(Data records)
════════

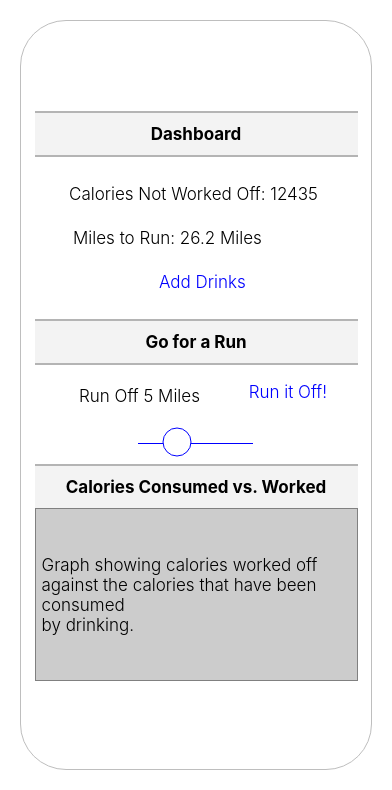
<!DOCTYPE html>
<html lang="en">
<head>
<meta charset="utf-8">
<title>Dashboard wireframe</title>
<style>
:root {
  --paper: #fff;
  --ink: #000;
  --link: #00f;
  --outline: #bebebe;
  --rule: #b4b4b4;
  --bar: #f3f3f3;
  --panel: #ccc;
  --panel-edge: #808080;
}
* { box-sizing: border-box; margin: 0; padding: 0; }
html, body { width: 392px; height: 790px; overflow: hidden; background: var(--paper); }
body {
  padding: 20px;
  font: 300 17px/20px Inter, "Liberation Sans", sans-serif;
  color: var(--ink);
}
a { color: var(--link); text-decoration: none; }
.phone {
  width: 352px;
  height: 750px;
  padding: 90px 14px 0;
  border: 1px solid var(--outline);
  border-radius: 46px;
  display: flex;
  flex-direction: column;
}
.section-title {
  flex: none;
  height: 46px;
  margin: 0 -0.5px;
  display: flex;
  align-items: center;
  justify-content: center;
  font-size: 17px;
  font-weight: 700;
  background: var(--bar);
  border: solid var(--rule);
  border-width: 2px 0;
  white-space: nowrap;
}
.stats {
  flex: none;
  height: 162px;
  padding: 15px 0;
  display: grid;
  grid-template-rows: repeat(3, 44px);
  align-items: center;
  white-space: nowrap;
}
.stats .calories { padding-left: 34px; }
.stats .miles { padding-left: 38px; }
.stats .add { padding-left: 124px; }
.run { flex: none; height: 99px; white-space: nowrap; }
.run-row {
  height: 53px;
  padding: 17px 30px 0 44px;
  display: flex;
  justify-content: space-between;
}
.run-row p { padding-top: 4px; }
.slider { display: block; margin-left: 103px; }
.chart-title { height: 44px; border-bottom: 0; }
.chart {
  flex: none;
  height: 173px;
  margin: 0 -0.5px;
  padding: 46px 6px 0;
  background: var(--panel);
  border: 1px solid var(--panel-edge);
  white-space: nowrap;
}
</style>
</head>
<body>
<main class="phone">
  <h1 class="section-title">Dashboard</h1>
  <section class="stats">
    <p class="calories">Calories Not Worked Off: 12435</p>
    <p class="miles">Miles to Run: 26.2 Miles</p>
    <p class="add"><a href="#">Add Drinks</a></p>
  </section>
  <h2 class="section-title">Go for a Run</h2>
  <section class="run">
    <div class="run-row">
      <p>Run Off 5 Miles</p>
      <a href="#">Run it Off!</a>
    </div>
    <svg class="slider" width="116" height="46" viewBox="0 0 116 46" fill="none" stroke="#00f" role="img" aria-label="Distance slider">
      <line x1="0" y1="25.5" x2="115" y2="25.5"/>
      <circle cx="39" cy="24" r="14" fill="#fff"/>
    </svg>
  </section>
  <h2 class="section-title chart-title">Calories Consumed vs. Worked</h2>
  <section class="chart">
    <p>Graph showing calories worked off<br>against the calories that have been<br>consumed<br>by drinking.</p>
  </section>
</main>
</body>
</html>
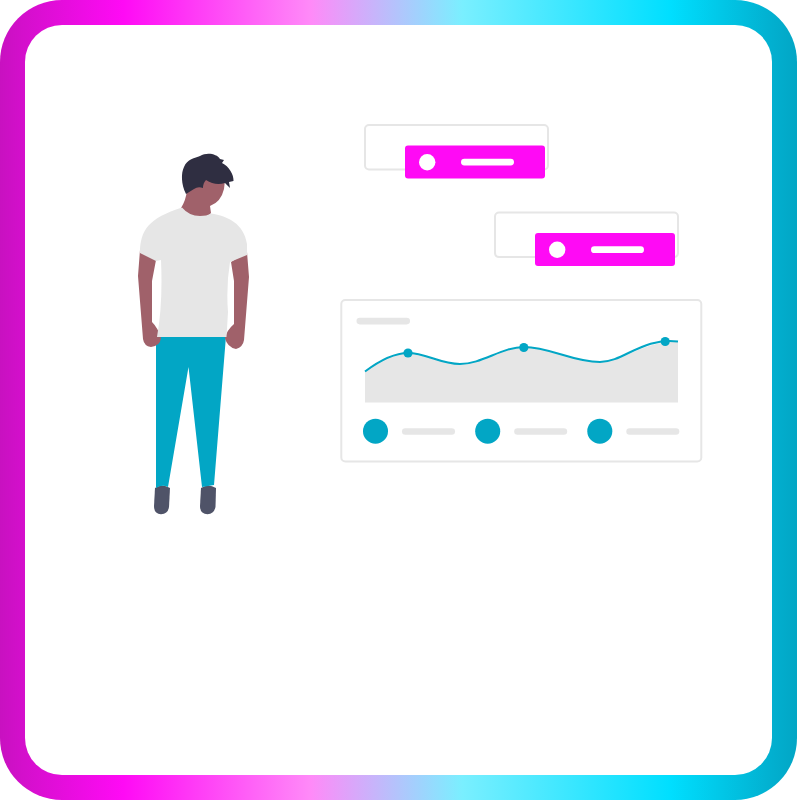
<!DOCTYPE html>
<html lang="en">
<head>
<meta charset="utf-8">
<title>Dashboard illustration</title>
<style>
:root {
  --paper: #ffffff;
  --line: #e6e6e6;
  --magenta: #ff0af5;
  --teal: #02a6c5;
  --skin: #a0616a;
  --hair: #2f2e41;
  --shoe: #4f5368;
}
html, body { margin: 0; background: var(--paper); overflow: hidden; }
svg { display: block; width: 797px; height: 800px; }
.paper { fill: var(--paper); }
.soft { fill: var(--line); }
.outline { fill: var(--paper); stroke: var(--line); stroke-width: 2; }
.magenta { fill: var(--magenta); }
.teal { fill: var(--teal); }
.skin { fill: var(--skin); }
.hair { fill: var(--hair); }
.shoe { fill: var(--shoe); }
.curve { fill: none; stroke: var(--teal); stroke-width: 2; }
</style>
</head>
<body>
<svg viewBox="0 0 797 800" role="img" aria-label="A man looking down beside dashboard cards and a line chart">
  <defs>
    <linearGradient id="frame-gradient">
      <stop offset="0" stop-color="#c811c0"/>
      <stop offset="0.03" stop-color="#d40fcc"/>
      <stop offset="0.155" stop-color="#ff0af5"/>
      <stop offset="0.39" stop-color="#ff8af8"/>
      <stop offset="0.58" stop-color="#7aefff"/>
      <stop offset="0.84" stop-color="#00dfff"/>
      <stop offset="0.97" stop-color="#02afcf"/>
      <stop offset="1" stop-color="#02a6c5"/>
    </linearGradient>
    <g id="notice">
      <rect class="outline" x="365" y="125" width="183" height="44.5" rx="4"/>
      <rect class="magenta" x="405" y="145.5" width="140" height="33" rx="3"/>
      <circle class="paper" cx="427.2" cy="162.2" r="8.2"/>
      <rect class="paper" x="461" y="158.7" width="53" height="6.8" rx="3.4"/>
    </g>
    <g id="legend-item">
      <circle class="teal" cx="375.5" cy="431.2" r="12.5"/>
      <rect class="soft" x="402" y="428.2" width="53" height="6.6" rx="3.3"/>
    </g>
  </defs>

  <g id="frame">
    <rect width="797" height="800" rx="62" fill="url(#frame-gradient)"/>
    <rect class="paper" x="25" y="25" width="747" height="750" rx="37"/>
  </g>

  <g id="notices">
    <use href="#notice"/>
    <use href="#notice" x="130" y="87.6"/>
  </g>

  <g id="chart-card">
    <rect class="outline" x="341.3" y="300" width="360" height="161.5" rx="4"/>
    <rect class="soft" x="356.5" y="317.8" width="53.5" height="6.6" rx="3.3"/>
    <path class="soft" d="M365 371.5C379 361 393 353 408 353C426 353 440 364 460 364C482 364 502 347 524 347C550 347 572 362 600 362C624 362 642 341 678 341.5V402.5H365Z"/>
    <path class="curve" d="M365 371.5C379 361 393 353 408 353C426 353 440 364 460 364C482 364 502 347 524 347C550 347 572 362 600 362C624 362 642 337 678 341.5"/>
    <circle class="teal" cx="408" cy="353" r="4.6"/>
    <circle class="teal" cx="523.8" cy="347.5" r="4.6"/>
    <circle class="teal" cx="665.2" cy="341.5" r="4.6"/>
    <use href="#legend-item"/>
    <use href="#legend-item" x="112.2"/>
    <use href="#legend-item" x="224.3"/>
  </g>

  <g id="man">
    <g id="shoes" class="shoe">
      <path d="M155 488Q162 483 170 488L169 507Q168 514 161 514.3Q154 514 154 506Z"/>
      <path d="M201 488Q208 483 216 488L215.500 507Q214 514 207.500 514.3Q200 514 200 506Z"/>
    </g>
    <path id="trousers" class="teal" d="M156 336H226L214 485Q208 486 202 487L188.500 367L168 487Q162 484 156 488Z"/>
    <g id="arms" class="skin">
      <path d="M140 250L156 260L152 281V322Q158 328 161 338Q160 346 151 347Q144 346 143 339L138 276Z"/>
      <path d="M247 252L231 262L234 281V324Q227 330 225 338Q227 347 236 349Q243 347 244 340L249 277Z"/>
    </g>
    <path id="neck-and-face" class="skin" d="M187 190Q186 200 181 208Q188 219 202 217Q209 216 211 213L210 206Q221 202 224 189L225 180L205 174Z"/>
    <path id="shirt" class="soft" d="M182 207.500Q189 216 200 216Q207 216 211 213.500C228 216 244 224 247 244V255L230 262Q226 286 228 312L226.500 337H157Q163 304 161 260L156 261L140 253C140 230 149 218 182 207.500Z"/>
    <path id="hair" class="hair" d="M186 194C181 184 181 173 184 167C187 159 195 158 200 156C207 152 217 154 220 159L224 160L222 163C229 166 234 175 233.500 181L229 182L230 188L225 183Q215 186 206 180Q203 183 203 188Q198 186 194 189Z"/>
  </g>
</svg>
</body>
</html>
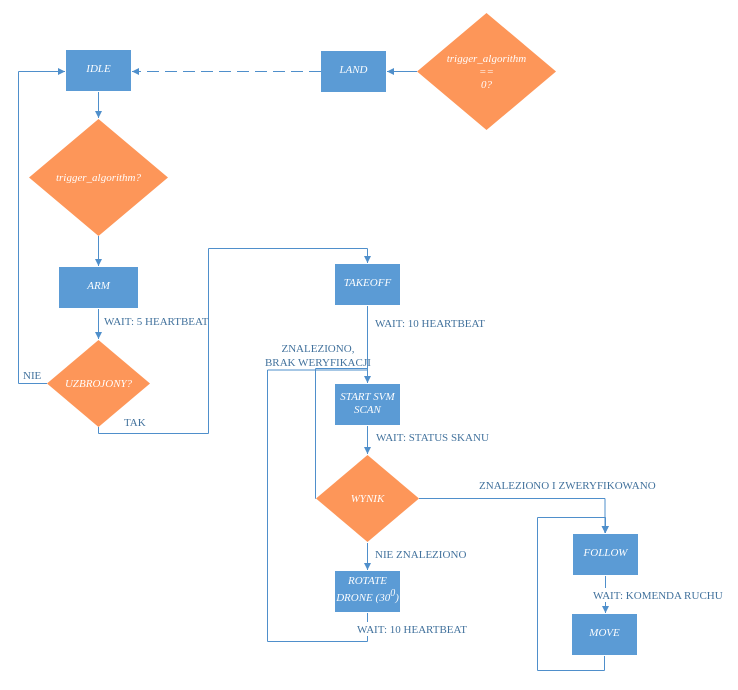
<!DOCTYPE html>
<html lang="pl">
<head>
<meta charset="utf-8">
<title>Drone state diagram</title>
<style>
:root {
  --state: #5b9bd5;
  --decision: #fd9659;
  --line: #4f8fcb;
  --label: #41719c;
  --paper: #ffffff;
}
* { box-sizing: border-box; margin: 0; }
body { background: var(--paper); overflow: hidden; }
.diagram {
  position: relative;
  width: 738px;
  height: 690px;
  overflow: hidden;
  background: var(--paper);
  font: 11px/13px "Liberation Serif", "Times New Roman", serif;
}
.connectors { position: absolute; inset: 0; }
.connectors path { fill: none; stroke: var(--line); stroke-width: 1; }
.connectors .arrow { marker-end: url(#arrowhead); }
.connectors .dashed { stroke-dasharray: 12 6; }
.connectors marker path { fill: var(--line); stroke: none; }
.state, .decision {
  position: absolute;
  display: flex;
  align-items: center;
  justify-content: center;
  color: var(--paper);
  font-style: italic;
  text-align: center;
  white-space: nowrap;
}
.state { width: 65px; height: 41px; padding-bottom: 4px; background: var(--state); }
.decision { background: var(--decision); clip-path: polygon(50% 0, 100% 50%, 50% 100%, 0 50%); }
.decision.large { width: 139px; height: 117px; }
.decision.small { width: 103px; height: 87px; }
.label {
  position: absolute;
  color: var(--label);
  line-height: 14px;
  text-align: center;
  white-space: nowrap;
}
.label.masked { background: var(--paper); }

.idle { left: 66px; top: 50px; }
.land { left: 321px; top: 51px; }
.arm { left: 59px; top: 267px; width: 79px; }
.takeoff { left: 335px; top: 264px; }
.scan { left: 335px; top: 384px; }
.rotate { left: 335px; top: 571px; padding-bottom: 5px; line-height: 17px; }
.rotate sup { font-size: 10px; line-height: 0; vertical-align: 5px; }
.follow { left: 573px; top: 534px; }
.move { left: 572px; top: 614px; }
.trigger-off { left: 417px; top: 13px; }
.trigger-on { left: 29px; top: 119px; }
.armed { left: 47px; top: 340px; }
.result { left: 316px; top: 455px; }

.wait-arm { left: 104px; top: 314px; }
.no { left: 23px; top: 368px; }
.yes { left: 124px; top: 415px; }
.wait-takeoff { left: 375px; top: 316px; }
.unverified { left: 265px; top: 341px; }
.wait-scan { left: 376px; top: 430px; }
.verified { left: 479px; top: 478px; }
.not-found { left: 375px; top: 547px; }
.wait-rotate { left: 357px; top: 622px; }
.wait-move { left: 593px; top: 588px; }
</style>
</head>
<body>
<main class="diagram">
  <svg class="connectors" width="738" height="690" viewBox="0 0 738 690" aria-hidden="true">
    <defs>
      <marker id="arrowhead" markerUnits="userSpaceOnUse" markerWidth="8" markerHeight="8" refX="7" refY="4" orient="auto">
        <path d="M0 0.5L7 4L0 7.5Z"/>
      </marker>
    </defs>
    <path class="arrow" d="M417 71.5H387"/>
    <path class="dashed" d="M321 71.5H139"/>
    <path class="arrow" d="M140 71.5H132"/>
    <path class="arrow" d="M98.5 92V118"/>
    <path class="arrow" d="M98.5 236V266"/>
    <path class="arrow" d="M98.5 309V339"/>
    <path class="arrow" d="M47 383.5H18.5V71.5H65"/>
    <path class="arrow" d="M98.5 427V433.5H208.5V248.5H367.5V263"/>
    <path class="arrow" d="M367.5 306V383"/>
    <path class="arrow" d="M367.5 426V454"/>
    <path class="arrow" d="M367.5 543V570"/>
    <path d="M316 498.5H315.5V368.5H367.5"/>
    <path d="M367.5 613V641.5H267.5V370H367.5"/>
    <path class="arrow" d="M419 498.5H605V533"/>
    <path class="arrow" d="M605.5 576V613"/>
    <path class="arrow" d="M604.5 656V670.5H537.5V517.5H605.5V533"/>
  </svg>

  <div class="state idle">IDLE</div>
  <div class="state land">LAND</div>
  <div class="decision large trigger-off">trigger_algorithm<br>==<br>0?</div>
  <div class="decision large trigger-on">trigger_algorithm?</div>
  <div class="state arm">ARM</div>
  <div class="decision small armed">UZBROJONY?</div>
  <div class="state takeoff">TAKEOFF</div>
  <div class="state scan">START SVM<br>SCAN</div>
  <div class="decision small result">WYNIK</div>
  <div class="state rotate"><p>ROTATE<br>DRONE (30<sup>0</sup>)</p></div>
  <div class="state follow">FOLLOW</div>
  <div class="state move">MOVE</div>

  <p class="label wait-arm">WAIT: 5 HEARTBEAT</p>
  <p class="label no">NIE</p>
  <p class="label yes">TAK</p>
  <p class="label wait-takeoff">WAIT: 10 HEARTBEAT</p>
  <p class="label unverified">ZNALEZIONO,<br>BRAK WERYFIKACJI</p>
  <p class="label wait-scan">WAIT: STATUS SKANU</p>
  <p class="label verified">ZNALEZIONO I ZWERYFIKOWANO</p>
  <p class="label not-found">NIE ZNALEZIONO</p>
  <p class="label masked wait-rotate">WAIT: 10 HEARTBEAT</p>
  <p class="label masked wait-move">WAIT: KOMENDA RUCHU</p>
</main>
</body>
</html>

════════

Exercise aim
This exercise requires the lines of the entries containing the string "title".

Solution to this exercise
<title>Dashboard wireframe</title>
.section-title {
.chart-title { height: 44px; border-bottom: 0; }
  <h1 class="section-title">Dashboard</h1>
  <h2 class="section-title">Go for a Run</h2>
  <h2 class="section-title chart-title">Calories Consumed vs. Worked</h2>
<title>Dashboard illustration</title>
<title>Drone state diagram</title>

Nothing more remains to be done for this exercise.